Copy every line from the records below that holds the word "size".

[[ DATA PROVIDED open ]]

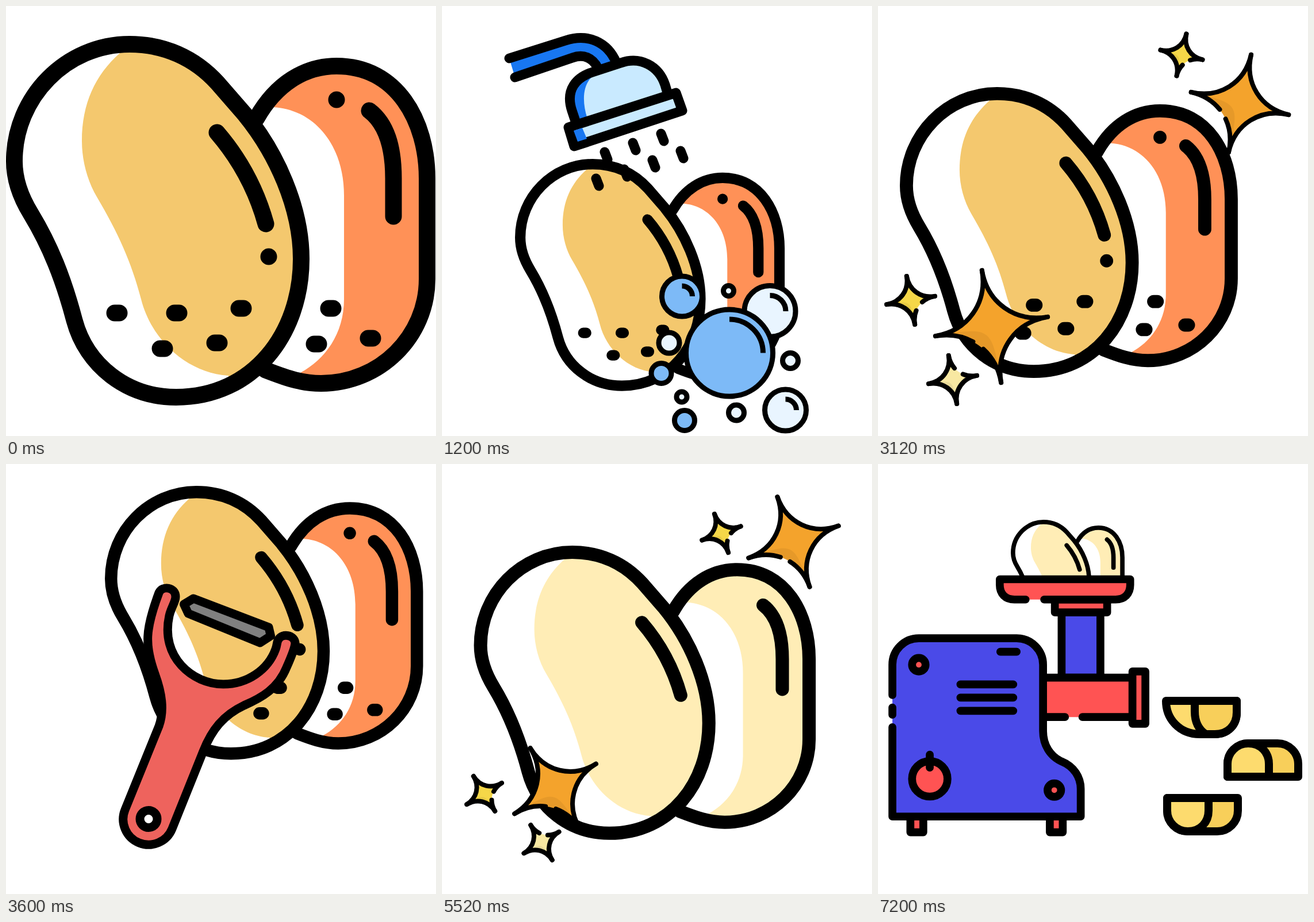
Write an HTML page that moves like this. It is 748 by 748 pixels and loops after 8 s.

```html
<!DOCTYPE html>
<html lang="en">
<head>
<meta charset="utf-8">
<title>Potato prep</title>
<style>
html, body { margin: 0; width: 100%; height: 100%; overflow: hidden; background: #fff; }
svg { display: block; width: 100%; height: 100%; }
.scene { visibility: hidden; }
.scene.on { visibility: visible; }
.ink { stroke: #000; stroke-linecap: round; stroke-linejoin: round; }
.line { fill: none; }
.flat { stroke: none; }
.raw { --front: #f4c86e; --back: #ff9157; --eyes: 1; }
.peeled { --front: #ffedb6; --back: #ffedb6; --eyes: 0; }
.front { fill: var(--front); }
.back { fill: var(--back); }
.eyes { opacity: var(--eyes); }
.shine { stroke-linecap: butt; }
.red { fill: #ff5353; }
.blue { fill: #4a4ae8; }
.pipe { fill: #1877f2; }
.steel { fill: #c9eaff; }
.light { fill: #fddb6e; }
.dark { fill: #f8cf5a; }
</style>
</head>
<body>
<svg viewBox="0 0 748 748" xmlns="http://www.w3.org/2000/svg">
  <defs>
    <path id="backShape" d="M436 195C470 135 520 104.500 575 104.500C680 104.500 732.500 200 732.500 300V475C732.500 575 650 656.500 548 656.500C512 656.500 482 645 451 633"/>
    <path id="frontShape" d="M215 66.500C275 66.500 328 90 368 134L415 188C470 255 513.500 350 513.500 440C513.500 570 430 680.500 296 680.500C210 680.500 140 625 119 547C100 475 77 417 43 361C24 330 14.500 300 14.500 270C14.500 158 105 66.500 215 66.500Z"/>
    <clipPath id="inBack"><use href="#backShape"/></clipPath>
    <clipPath id="inFront"><use href="#frontShape"/></clipPath>
    <clipPath id="aboveTray"><path d="M0 0H748V195H0Z"/></clipPath>

    <g id="potatoes" class="ink" stroke-width="29">
      <use href="#backShape" class="flat" fill="#fff"/>
      <path class="back flat" clip-path="url(#inBack)" d="M465 176C535 180 588 240 588 330V510C588 570 555 615 512 638V748H748V0H440Z"/>
      <use href="#backShape" class="line"/>
      <path class="line" d="M632 182C662 205 674 245 674 300V366"/>
      <path class="line eyes" d="M575 163h.01M561 526h8M536 588h8M630 578h8"/>
      <use href="#frontShape" class="flat" fill="#fff"/>
      <path class="front flat" clip-path="url(#inFront)" d="M198 82C155 120 132 170 132 235C132 270 142 305 158 332C195 395 218 445 235 510C252 578 312 638 387 643V748H748V0H198Z"/>
      <use href="#frontShape" class="line"/>
      <path class="line" d="M367 220C410 270 437 325 452 379"/>
      <path class="line eyes" d="M457 436h.01M189 534h8M293 534h8M405 526h8M363 586h8M268 596h8"/>
    </g>

    <g id="machine" class="ink" stroke-width="14">
      <path class="blue" d="M450 331V447H519V331"/>
      <path class="red" d="M438 308H531V331H438Z"/>
      <path class="red flat" d="M340 272H572V282C572 298 562 308 546 308H366C350 308 340 298 340 282Z"/>
      <path class="line" d="M386 308H366C350 308 340 298 340 282V272H572V282C572 298 562 308 546 308H419"/>
      <path class="red flat" d="M417 447H576V517H417Z"/>
      <path class="line" d="M417 447H576M417 517H456M487 517H576"/>
      <path class="red" d="M576 436H599V529H576ZM181 694H204V722H181ZM429 694H452V722H429Z"/>
      <path class="blue flat" d="M149 694V424A47 47 0 0 1 196 377H370A47 47 0 0 1 417 424V542C417 567 430 587 450 596C472 605 484 624 484 645V694Z"/>
      <path class="line" d="M149 478V424A47 47 0 0 1 196 377H370A47 47 0 0 1 417 424V542C417 567 430 587 450 596C472 605 484 624 484 645V694H149V535M149 500V513"/>
      <path class="line" d="M341 401H370M270 459h94M270 482.500h94M270 506h94"/>
      <circle class="red" cx="196" cy="424" r="12"/>
      <circle class="red" cx="437" cy="647" r="12"/>
      <circle class="red" cx="215.500" cy="627" r="31.500"/>
      <path class="line" d="M215.500 584V607"/>
    </g>

    <g id="wedge">
      <path class="dark" d="M0 58V36A36 36 0 0 1 36 0H87A36 36 0 0 1 123 36V58Z"/>
      <path class="light" d="M0 58V36A36 36 0 0 1 36 0C58 0 72 16 72 36V58Z"/>
    </g>
  </defs>

  <g class="scene">
    <use href="#potatoes" class="raw"/>
  </g>

  <g class="scene">
    <use href="#potatoes" class="raw" transform="translate(127 233.300) scale(.628)"/>
    <g class="ink" stroke-width="17">
      <path class="pipe flat" d="M117 91L215 60C254 47 288 63 302 97L271 108C262 89 246 82 227 90L127 124Z"/>
      <path class="line" d="M117 91L215 60C254 47 288 63 303 98M127 124L227 90C246 83 262 90 271 108"/>
      <path class="steel flat" d="M234 206L226 182C214 145 234 124 262 115L311 99C345 87 377 104 388 137L393 155Z"/>
      <path class="pipe flat" d="M234 206L226 182C214 145 234 124 262 115L264 121C246 133 242 163 253 196Z"/>
      <path class="line" d="M234 206L226 182C214 145 234 124 262 115L311 99C345 87 377 104 388 137L393 154"/>
      <path class="steel" d="M220 211L407 151L418 182L230 244Z"/>
      <path class="pipe flat" d="M229 217L244 212L252 231L236 236Z"/>
      <path class="line" id="drops"/>
    </g>
    <g class="ink" stroke-width="9" id="bubbles"></g>
  </g>

  <g class="scene">
    <use href="#potatoes" class="raw" transform="translate(38 100.100) scale(.787)"/>
    <g class="ink" stroke-width="8" id="washedStars"></g>
  </g>

  <g class="scene">
    <use href="#potatoes" class="raw" transform="translate(172 -.500) scale(.741)"/>
    <g class="ink" stroke-width="15">
      <path fill="#808080" d="M309.500 244L326 234L457 284L460.500 299L442 311L317 260Z"/>
      <path fill="#ee635d" d="M207 601.500L266 456C276 428 271 398 259 365C241 315 242 288 266 224C272 211 295 214 295 231C295 240 287 250 284 264C268 336 325 383 378 383C420 383 456 358 469 322C472 314 471 309 474 305C481 294 501 297 503 311C503 318 496 336 488 354C473 391 444 407 414 420C378 437 358 462 343 500L289 634.500A44 44 0 0 1 207 601.500Z"/>
      <circle cx="248" cy="617.500" r="15" fill="#fff"/>
    </g>
  </g>

  <g class="scene">
    <use href="#potatoes" class="peeled" transform="translate(55.500 100.600) scale(.796)"/>
    <g class="ink" stroke-width="8" id="peeledStars"></g>
  </g>

  <g class="scene">
    <use href="#potatoes" class="peeled" transform="translate(309 0) scale(.368)"/>
    <use href="#machine"/>
  </g>

  <g class="scene">
    <g clip-path="url(#aboveTray)">
      <use href="#potatoes" class="peeled" transform="translate(231 83.200) scale(.265)"/>
    </g>
    <use href="#machine" transform="translate(-120.700 -65.500) scale(.978)"/>
    <g class="ink" stroke-width="14">
      <path class="light" d="M501 412H624V432C624 455 608 470 586 470H560C525 470 501 444 501 412Z"/>
      <path class="dark" d="M551 412H624V432C624 455 608 470 586 470H570C558 462 551 448 551 430Z"/>
      <use href="#wedge" transform="translate(608 486)"/>
      <use href="#wedge" transform="translate(503 639) scale(1 -1)"/>
    </g>
  </g>
</svg>
<script>
const byId = id => document.getElementById(id);

// Two slanted rows of water drops
const row = (x, y, count) =>
  Array.from({ length: count }, (_, i) => `M${x + 49 * i} ${y - 16 * i}l5 13`).join('');
byId('drops').setAttribute('d', row(283, 254, 3) + row(268, 300, 4));

// Large bubbles get a shine, set in from the rim
function bubble(fill, x, y, r) {
  const s = r - 17;
  const shine = r > 30 ? `<path class="line shine" d="M${x} ${y - s}a${s} ${s} 0 0 1 ${s} ${s}"/>` : '';
  return `<circle cx="${x}" cy="${y}" r="${r}" fill="${fill}"/>${shine}`;
}
const foam = (...at) => bubble('#e9f5ff', ...at);
const sky = (...at) => bubble('#7dbaf7', ...at);
byId('bubbles').innerHTML =
  foam(570.5, 531, 44.5) + sky(500, 603.5, 75.5) + sky(417.5, 505, 35) + foam(597.5, 703, 36) +
  foam(395, 586, 18) + sky(381.5, 639, 17.5) + sky(422, 721, 17.5) +
  foam(417, 680, 9) + foam(498.5, 495.5, 9) + foam(512, 707.5, 13.5) + foam(606, 617, 13.5);

// A four-pointed star; the line of one side is broken by a gap
const GOLD = { fill: '#f4a32c', size: 1, gapSide: 2, gap: 14 };
const LEMON = { fill: '#f5d748', size: .43, gapSide: 1, gap: 27 };
const CREAM = { fill: '#f8e8a2', size: .43, gapSide: 0, gap: 27 };

function star(x, y, kind, radius, tilt) {
  const r = radius * kind.size;
  const tip = (i, k = 0) => [0, -r, 0, r].map((_, j, a) => a[(j + i) % 4] * (1 - k));
  const at = (i, k = 0) => { const [, b, , d] = tip(i, k), [a] = tip(i, k); return `${-a} ${i % 2 ? 0 : b}`; };
  const point = (i, k = 0) => {
    const angle = i * Math.PI / 2, d = r * (1 - k);
    return `${(d * Math.sin(angle)).toFixed(2)} ${(-d * Math.cos(angle)).toFixed(2)}`;
  };
  const curve = (i, j, k) => `C${point(i, k)} ${point(j, k)} ${point(j)}`;
  const sides = [0, 1, 2, 3];
  const rest = (100 - kind.gap) / 2;
  const dash = `pathLength="100" stroke-dasharray="${rest} ${kind.gap} ${rest} 0"`;
  return `<g transform="translate(${x} ${y}) rotate(${tilt})">
    <path class="flat" fill="${kind.fill}" d="M${point(0)}${sides.map(i => curve(i, i + 1, .58)).join('')}"/>
    <path class="flat" fill-opacity=".06" d="M${point(2)}${curve(2, 3, .58)}${curve(3, 2, 1)}"/>
    ${sides.map(i => `<path class="line" ${i === kind.gapSide ? dash : ''} d="M${point(i)}${curve(i, i + 1, .58)}"/>`).join('')}
  </g>`;
}
const cluster = (radius, tilt, ...stars) => stars.map(s => star(...s, radius, tilt)).join('');

byId('washedStars').innerHTML =
  cluster(87, 13, [629.5, 169.5, GOLD], [528, 85, LEMON]) +
  cluster(99, -9.7, [197.5, 557.5, GOLD], [57, 512, LEMON], [130, 650, CREAM]);
byId('peeledStars').innerHTML =
  cluster(83, -19.7, [611.5, 135.5, GOLD], [486, 120.5, LEMON]) +
  cluster(83, -31.5, [197, 565, GOLD], [73.5, 573.5, LEMON], [173, 658.5, CREAM]);

// Hard cuts; the loop end shortens the last scene
const LOOP = 8000, HOLD = 1200;
const scenes = document.querySelectorAll('.scene');
const start = performance.now();
function tick() {
  const now = Math.floor((performance.now() - start) % LOOP / HOLD);
  scenes.forEach((s, i) => s.classList.toggle('on', i === now));
  requestAnimationFrame(tick);
}
tick();
</script>
</body>
</html>
```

[[ DATA PROVIDED closed ]]

* YOUR RESPONSE
const GOLD = { fill: '#f4a32c', size: 1, gapSide: 2, gap: 14 };
const LEMON = { fill: '#f5d748', size: .43, gapSide: 1, gap: 27 };
const CREAM = { fill: '#f8e8a2', size: .43, gapSide: 0, gap: 27 };
  const r = radius * kind.size;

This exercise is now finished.